The Tyrant is a robot dictator, a cold emotionless being with chilly eyes and an icy demeanor. I don't like him much. The Tyrant is a bit of a prick.
At least once a day, I'm the Coach. The Coach is part counselor, part motivational speaker, all cheerleader. The coach never gives up, he constantly encourages and pushes his students to succeed. The Coach is optimistic, upbeat, and relentlessly positive. It's not a role I'm used to playing.
"Mister Leiken, I failed English and Math last semester!"
"But you passed Health and P.E! That's a 50% improvement!"
"But I'm not going to graduate on time!"
"That's what summer school is for!"
"But I don't know how to do my multiplication tables."
I pause. I got nothing. I duck the complaint. When you can't massage the truth, you ignore it completely.
"Try harder!" I grin. "You can do it!"
Rarely, I'm the Critic. The Critic is the fault finder, the muck racker, the smug narrator that writes the blogs you are reading now. He used to appear often, but he gets in so much trouble that in recent years his cries have been largely silenced.
The Critic speaks only in truth, and there is nothing more poisonous than truth in the LAUSD school system. The Critic is a mean SOB. He's the one that makes kids cry.
Truth tends to do that.
Finally, I am the Father. He crosses the line between teacher and parent, possesses unshakable integrity, is eternally patient and just. The Father promotes all that is good in others, he protects his charges and provides the emotional safety net the students desperately crave.
I have never adopted the personality of the Father. It's a persona that's been projected upon me.
It doesn't matter. Because the Father is the Joker, the Performer, the Fixer, the Tyrant, the Coach and the Critic. The Father encompasses them all.
Sometimes you choose your faces, but sometimes the faces are chosen for you.
Erana Leiken, principal of Tiger Marketing, is a marketing and PR consultant and freelance writer. She also teaches communication courses at the University of Phoenix and Web marketing and interactive content for the Art Institute of Phoenix.

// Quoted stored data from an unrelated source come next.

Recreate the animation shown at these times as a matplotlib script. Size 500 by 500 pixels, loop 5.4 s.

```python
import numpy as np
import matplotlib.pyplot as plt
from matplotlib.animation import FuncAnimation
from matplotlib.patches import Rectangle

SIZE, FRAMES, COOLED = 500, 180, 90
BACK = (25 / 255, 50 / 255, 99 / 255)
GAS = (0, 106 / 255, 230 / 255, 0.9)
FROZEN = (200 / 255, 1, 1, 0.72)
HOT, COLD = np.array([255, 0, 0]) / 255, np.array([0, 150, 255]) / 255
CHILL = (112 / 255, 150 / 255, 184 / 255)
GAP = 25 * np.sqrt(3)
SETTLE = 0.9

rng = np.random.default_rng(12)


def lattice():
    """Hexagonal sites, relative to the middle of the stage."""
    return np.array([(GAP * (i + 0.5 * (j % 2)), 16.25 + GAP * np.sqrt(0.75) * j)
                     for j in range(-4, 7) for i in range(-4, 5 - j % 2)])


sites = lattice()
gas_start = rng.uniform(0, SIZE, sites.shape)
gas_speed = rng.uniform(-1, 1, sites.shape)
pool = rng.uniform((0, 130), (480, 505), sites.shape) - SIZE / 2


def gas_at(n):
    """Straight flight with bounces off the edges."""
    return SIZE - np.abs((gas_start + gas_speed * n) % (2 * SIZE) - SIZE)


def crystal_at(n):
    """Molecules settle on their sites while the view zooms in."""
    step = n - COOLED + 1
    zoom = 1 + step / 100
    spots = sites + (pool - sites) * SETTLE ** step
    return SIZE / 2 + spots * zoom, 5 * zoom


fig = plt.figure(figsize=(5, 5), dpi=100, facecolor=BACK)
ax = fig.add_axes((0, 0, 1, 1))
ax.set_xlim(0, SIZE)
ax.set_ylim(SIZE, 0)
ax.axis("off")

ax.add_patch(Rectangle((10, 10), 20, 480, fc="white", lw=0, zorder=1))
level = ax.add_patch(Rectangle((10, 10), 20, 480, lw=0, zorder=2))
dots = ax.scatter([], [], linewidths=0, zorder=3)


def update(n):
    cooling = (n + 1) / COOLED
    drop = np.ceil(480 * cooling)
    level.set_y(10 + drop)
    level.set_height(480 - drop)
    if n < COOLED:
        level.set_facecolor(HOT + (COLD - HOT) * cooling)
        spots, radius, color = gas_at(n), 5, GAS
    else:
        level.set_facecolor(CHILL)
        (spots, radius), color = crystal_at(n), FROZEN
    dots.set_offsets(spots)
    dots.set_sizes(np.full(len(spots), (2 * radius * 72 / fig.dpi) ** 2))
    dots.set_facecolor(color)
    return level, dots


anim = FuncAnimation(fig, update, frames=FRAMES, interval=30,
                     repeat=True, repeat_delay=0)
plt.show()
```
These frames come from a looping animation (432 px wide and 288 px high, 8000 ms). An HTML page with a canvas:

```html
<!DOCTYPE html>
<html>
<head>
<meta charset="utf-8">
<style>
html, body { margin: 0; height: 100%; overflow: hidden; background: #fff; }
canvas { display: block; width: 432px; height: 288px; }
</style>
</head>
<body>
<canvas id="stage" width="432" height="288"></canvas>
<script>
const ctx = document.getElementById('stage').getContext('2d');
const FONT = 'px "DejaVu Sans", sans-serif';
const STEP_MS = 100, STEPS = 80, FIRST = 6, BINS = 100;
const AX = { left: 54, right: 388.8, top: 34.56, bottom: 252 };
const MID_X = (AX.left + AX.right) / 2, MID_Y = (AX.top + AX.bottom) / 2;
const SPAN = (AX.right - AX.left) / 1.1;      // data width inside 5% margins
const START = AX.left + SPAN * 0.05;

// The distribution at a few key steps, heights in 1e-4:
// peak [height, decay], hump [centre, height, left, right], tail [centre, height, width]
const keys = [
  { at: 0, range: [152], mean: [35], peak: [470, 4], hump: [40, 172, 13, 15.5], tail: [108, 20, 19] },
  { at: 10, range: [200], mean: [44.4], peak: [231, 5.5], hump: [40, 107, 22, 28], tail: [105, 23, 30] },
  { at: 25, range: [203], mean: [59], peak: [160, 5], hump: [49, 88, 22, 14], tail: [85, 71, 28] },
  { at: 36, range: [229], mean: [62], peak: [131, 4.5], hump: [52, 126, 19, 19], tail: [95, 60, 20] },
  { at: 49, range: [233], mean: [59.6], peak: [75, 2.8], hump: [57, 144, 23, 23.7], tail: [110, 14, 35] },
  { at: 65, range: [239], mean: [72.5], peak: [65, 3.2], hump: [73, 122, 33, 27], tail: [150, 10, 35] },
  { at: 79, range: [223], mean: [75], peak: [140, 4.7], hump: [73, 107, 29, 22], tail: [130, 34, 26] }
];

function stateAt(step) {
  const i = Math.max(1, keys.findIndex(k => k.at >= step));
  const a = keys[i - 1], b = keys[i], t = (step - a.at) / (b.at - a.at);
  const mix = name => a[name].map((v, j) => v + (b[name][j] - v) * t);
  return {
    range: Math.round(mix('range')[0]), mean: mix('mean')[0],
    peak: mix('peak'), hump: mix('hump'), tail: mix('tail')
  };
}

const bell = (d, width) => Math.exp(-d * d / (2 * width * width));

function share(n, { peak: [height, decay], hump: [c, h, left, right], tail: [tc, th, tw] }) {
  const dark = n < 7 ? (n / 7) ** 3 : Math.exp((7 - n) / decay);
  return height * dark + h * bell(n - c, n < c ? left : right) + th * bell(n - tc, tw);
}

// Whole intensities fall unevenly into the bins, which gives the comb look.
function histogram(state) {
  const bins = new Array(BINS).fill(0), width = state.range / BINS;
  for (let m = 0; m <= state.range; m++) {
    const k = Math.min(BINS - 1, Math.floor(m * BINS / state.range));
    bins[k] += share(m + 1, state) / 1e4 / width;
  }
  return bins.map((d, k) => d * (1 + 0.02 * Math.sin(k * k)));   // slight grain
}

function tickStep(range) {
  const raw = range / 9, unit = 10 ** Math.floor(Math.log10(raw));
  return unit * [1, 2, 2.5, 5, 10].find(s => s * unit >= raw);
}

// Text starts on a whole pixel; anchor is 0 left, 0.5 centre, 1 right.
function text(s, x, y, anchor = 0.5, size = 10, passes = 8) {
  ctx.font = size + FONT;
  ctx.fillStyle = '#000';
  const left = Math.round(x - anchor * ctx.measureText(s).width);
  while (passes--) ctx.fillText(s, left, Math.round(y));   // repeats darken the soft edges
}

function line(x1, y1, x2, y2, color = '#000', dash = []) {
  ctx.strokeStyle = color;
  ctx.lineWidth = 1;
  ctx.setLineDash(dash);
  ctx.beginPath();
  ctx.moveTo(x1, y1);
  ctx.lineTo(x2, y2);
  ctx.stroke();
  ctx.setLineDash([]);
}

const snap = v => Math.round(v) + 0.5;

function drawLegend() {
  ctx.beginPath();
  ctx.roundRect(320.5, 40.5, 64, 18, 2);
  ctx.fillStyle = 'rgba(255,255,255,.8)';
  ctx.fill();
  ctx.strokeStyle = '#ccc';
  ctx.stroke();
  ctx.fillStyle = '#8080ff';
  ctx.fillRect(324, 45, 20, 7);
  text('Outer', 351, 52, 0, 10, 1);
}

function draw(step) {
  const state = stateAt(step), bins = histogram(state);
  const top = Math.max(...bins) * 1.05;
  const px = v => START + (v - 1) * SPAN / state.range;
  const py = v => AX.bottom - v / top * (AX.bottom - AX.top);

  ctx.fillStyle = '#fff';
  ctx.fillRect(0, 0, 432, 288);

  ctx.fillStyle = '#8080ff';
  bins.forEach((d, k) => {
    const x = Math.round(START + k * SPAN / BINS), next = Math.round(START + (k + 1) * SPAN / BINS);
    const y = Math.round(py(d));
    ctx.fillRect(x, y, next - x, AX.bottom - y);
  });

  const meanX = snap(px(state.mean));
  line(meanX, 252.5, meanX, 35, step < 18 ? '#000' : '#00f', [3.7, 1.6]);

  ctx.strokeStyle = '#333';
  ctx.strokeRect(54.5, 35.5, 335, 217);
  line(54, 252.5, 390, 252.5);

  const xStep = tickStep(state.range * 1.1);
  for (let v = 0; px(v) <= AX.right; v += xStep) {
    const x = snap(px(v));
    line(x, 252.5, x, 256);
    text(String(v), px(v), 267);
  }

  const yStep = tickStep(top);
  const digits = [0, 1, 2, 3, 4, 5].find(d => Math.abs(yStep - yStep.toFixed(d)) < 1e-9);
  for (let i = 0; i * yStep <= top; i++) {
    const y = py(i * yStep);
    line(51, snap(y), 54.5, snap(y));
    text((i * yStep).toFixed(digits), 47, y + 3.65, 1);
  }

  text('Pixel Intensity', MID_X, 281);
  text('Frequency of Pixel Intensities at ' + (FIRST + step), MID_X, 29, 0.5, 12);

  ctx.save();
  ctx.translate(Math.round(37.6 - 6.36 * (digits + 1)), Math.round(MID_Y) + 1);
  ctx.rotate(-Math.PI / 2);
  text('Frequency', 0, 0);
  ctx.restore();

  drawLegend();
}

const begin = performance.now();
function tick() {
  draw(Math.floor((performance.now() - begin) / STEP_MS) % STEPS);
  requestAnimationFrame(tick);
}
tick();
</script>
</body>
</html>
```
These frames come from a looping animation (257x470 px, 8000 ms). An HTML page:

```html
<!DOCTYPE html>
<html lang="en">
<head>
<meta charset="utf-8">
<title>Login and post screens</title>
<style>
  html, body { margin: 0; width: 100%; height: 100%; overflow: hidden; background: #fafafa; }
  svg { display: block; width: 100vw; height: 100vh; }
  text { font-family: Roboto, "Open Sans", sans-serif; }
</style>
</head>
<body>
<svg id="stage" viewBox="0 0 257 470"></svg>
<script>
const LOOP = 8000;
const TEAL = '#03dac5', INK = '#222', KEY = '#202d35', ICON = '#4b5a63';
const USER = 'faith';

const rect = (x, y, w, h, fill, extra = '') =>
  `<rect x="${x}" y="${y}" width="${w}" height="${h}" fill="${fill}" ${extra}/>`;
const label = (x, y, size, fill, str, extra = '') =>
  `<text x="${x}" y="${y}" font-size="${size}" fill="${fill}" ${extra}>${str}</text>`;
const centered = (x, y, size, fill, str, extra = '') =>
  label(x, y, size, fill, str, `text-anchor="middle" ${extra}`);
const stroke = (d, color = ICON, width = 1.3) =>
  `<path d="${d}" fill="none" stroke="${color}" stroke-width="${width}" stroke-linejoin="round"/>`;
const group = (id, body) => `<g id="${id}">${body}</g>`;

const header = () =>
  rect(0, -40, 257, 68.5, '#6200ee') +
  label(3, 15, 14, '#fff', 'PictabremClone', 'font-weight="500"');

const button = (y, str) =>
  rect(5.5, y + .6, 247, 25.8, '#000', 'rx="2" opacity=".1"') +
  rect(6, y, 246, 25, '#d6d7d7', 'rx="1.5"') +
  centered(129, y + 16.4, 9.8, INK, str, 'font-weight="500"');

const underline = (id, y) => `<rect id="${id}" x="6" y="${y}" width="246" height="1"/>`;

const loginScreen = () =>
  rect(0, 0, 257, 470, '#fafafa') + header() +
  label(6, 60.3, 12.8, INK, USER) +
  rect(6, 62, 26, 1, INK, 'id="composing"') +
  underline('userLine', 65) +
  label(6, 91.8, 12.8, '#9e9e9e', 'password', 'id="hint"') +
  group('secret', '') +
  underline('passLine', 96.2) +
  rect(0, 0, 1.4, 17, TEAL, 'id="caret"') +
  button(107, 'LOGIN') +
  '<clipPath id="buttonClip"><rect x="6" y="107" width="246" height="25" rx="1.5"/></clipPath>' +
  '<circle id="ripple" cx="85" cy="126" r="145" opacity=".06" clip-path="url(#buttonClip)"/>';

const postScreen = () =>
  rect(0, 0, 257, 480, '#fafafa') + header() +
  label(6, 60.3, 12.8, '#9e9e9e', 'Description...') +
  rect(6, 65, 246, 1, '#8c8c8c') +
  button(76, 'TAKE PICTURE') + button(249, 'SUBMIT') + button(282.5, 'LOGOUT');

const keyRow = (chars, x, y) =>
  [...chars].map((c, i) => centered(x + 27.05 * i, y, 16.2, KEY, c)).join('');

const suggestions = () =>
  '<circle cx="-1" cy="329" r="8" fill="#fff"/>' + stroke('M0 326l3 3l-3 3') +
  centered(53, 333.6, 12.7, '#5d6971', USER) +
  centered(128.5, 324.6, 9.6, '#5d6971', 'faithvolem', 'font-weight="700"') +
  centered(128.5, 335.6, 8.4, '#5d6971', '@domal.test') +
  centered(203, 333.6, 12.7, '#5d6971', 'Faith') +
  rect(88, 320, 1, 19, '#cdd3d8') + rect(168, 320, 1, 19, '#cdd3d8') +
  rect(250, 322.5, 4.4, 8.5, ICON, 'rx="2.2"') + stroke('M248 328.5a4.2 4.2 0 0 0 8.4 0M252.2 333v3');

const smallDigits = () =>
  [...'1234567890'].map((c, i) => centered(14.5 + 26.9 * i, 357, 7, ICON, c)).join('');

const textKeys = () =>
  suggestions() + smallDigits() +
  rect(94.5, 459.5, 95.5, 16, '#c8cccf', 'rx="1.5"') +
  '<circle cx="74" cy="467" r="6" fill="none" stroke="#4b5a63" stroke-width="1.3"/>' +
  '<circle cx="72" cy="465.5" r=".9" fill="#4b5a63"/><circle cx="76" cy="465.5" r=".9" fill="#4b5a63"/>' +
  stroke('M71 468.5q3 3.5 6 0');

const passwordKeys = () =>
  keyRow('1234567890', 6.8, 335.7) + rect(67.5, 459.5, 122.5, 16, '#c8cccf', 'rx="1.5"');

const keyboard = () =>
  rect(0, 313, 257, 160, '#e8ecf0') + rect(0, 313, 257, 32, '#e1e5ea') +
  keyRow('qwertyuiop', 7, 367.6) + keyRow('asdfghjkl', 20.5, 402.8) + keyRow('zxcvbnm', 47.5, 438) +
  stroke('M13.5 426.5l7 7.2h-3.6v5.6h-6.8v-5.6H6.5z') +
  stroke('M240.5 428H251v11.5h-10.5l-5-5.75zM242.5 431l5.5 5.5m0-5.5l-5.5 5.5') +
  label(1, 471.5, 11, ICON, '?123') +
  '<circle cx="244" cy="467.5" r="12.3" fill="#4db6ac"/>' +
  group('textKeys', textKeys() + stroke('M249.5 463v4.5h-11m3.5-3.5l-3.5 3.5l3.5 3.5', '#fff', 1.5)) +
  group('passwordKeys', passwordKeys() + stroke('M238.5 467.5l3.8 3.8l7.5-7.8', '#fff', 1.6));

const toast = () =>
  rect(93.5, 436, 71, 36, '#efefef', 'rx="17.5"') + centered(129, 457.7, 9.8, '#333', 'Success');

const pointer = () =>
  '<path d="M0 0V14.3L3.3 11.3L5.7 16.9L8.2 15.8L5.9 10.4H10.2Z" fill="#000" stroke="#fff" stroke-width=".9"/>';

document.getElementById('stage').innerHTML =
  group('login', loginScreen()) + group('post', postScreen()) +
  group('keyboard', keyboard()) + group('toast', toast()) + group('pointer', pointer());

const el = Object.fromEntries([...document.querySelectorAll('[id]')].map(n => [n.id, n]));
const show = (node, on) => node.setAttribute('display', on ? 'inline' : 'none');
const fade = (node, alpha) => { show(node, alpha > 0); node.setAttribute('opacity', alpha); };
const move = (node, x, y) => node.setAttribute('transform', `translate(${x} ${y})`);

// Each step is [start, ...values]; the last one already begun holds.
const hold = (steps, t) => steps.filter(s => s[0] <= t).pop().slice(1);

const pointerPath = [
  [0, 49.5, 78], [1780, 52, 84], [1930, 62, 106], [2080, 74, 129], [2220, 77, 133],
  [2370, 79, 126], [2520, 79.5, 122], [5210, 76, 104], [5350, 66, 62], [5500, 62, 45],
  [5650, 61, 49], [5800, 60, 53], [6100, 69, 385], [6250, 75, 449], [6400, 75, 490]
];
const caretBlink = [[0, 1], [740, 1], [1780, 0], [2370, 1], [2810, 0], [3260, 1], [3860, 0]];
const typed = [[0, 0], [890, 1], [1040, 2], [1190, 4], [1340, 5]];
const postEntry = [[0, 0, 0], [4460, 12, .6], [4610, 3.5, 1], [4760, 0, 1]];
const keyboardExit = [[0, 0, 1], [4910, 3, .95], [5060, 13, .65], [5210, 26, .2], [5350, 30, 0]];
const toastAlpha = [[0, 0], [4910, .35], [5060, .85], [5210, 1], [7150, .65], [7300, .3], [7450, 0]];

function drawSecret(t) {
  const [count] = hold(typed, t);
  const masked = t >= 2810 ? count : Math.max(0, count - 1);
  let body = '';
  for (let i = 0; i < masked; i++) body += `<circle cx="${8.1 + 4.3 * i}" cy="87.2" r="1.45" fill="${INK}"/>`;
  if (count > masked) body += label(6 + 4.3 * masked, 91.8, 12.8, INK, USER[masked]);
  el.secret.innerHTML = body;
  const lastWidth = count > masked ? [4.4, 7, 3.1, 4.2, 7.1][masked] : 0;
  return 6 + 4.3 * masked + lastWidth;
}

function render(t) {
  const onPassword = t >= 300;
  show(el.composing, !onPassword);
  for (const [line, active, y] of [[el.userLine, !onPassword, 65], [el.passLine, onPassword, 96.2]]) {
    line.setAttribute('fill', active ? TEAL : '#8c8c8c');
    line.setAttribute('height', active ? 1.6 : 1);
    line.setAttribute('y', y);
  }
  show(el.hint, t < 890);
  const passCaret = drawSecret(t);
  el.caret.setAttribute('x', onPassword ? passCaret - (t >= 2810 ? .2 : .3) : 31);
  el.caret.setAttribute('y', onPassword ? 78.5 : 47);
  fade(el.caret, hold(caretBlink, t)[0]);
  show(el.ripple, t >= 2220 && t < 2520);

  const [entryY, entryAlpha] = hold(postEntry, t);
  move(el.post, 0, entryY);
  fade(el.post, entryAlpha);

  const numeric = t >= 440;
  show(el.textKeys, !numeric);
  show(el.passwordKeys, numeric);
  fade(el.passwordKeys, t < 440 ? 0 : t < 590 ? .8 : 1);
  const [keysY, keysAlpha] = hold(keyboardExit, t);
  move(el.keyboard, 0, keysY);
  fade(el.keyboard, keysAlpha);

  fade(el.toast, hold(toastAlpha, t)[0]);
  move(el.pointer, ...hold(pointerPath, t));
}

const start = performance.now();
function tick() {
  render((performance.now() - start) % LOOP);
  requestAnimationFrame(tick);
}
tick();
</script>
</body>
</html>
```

Formerly an NBC reporter, magazine editor, and Web business writer, she is writing creative nonfiction and doing Web consulting. See www.tigermarketing.com.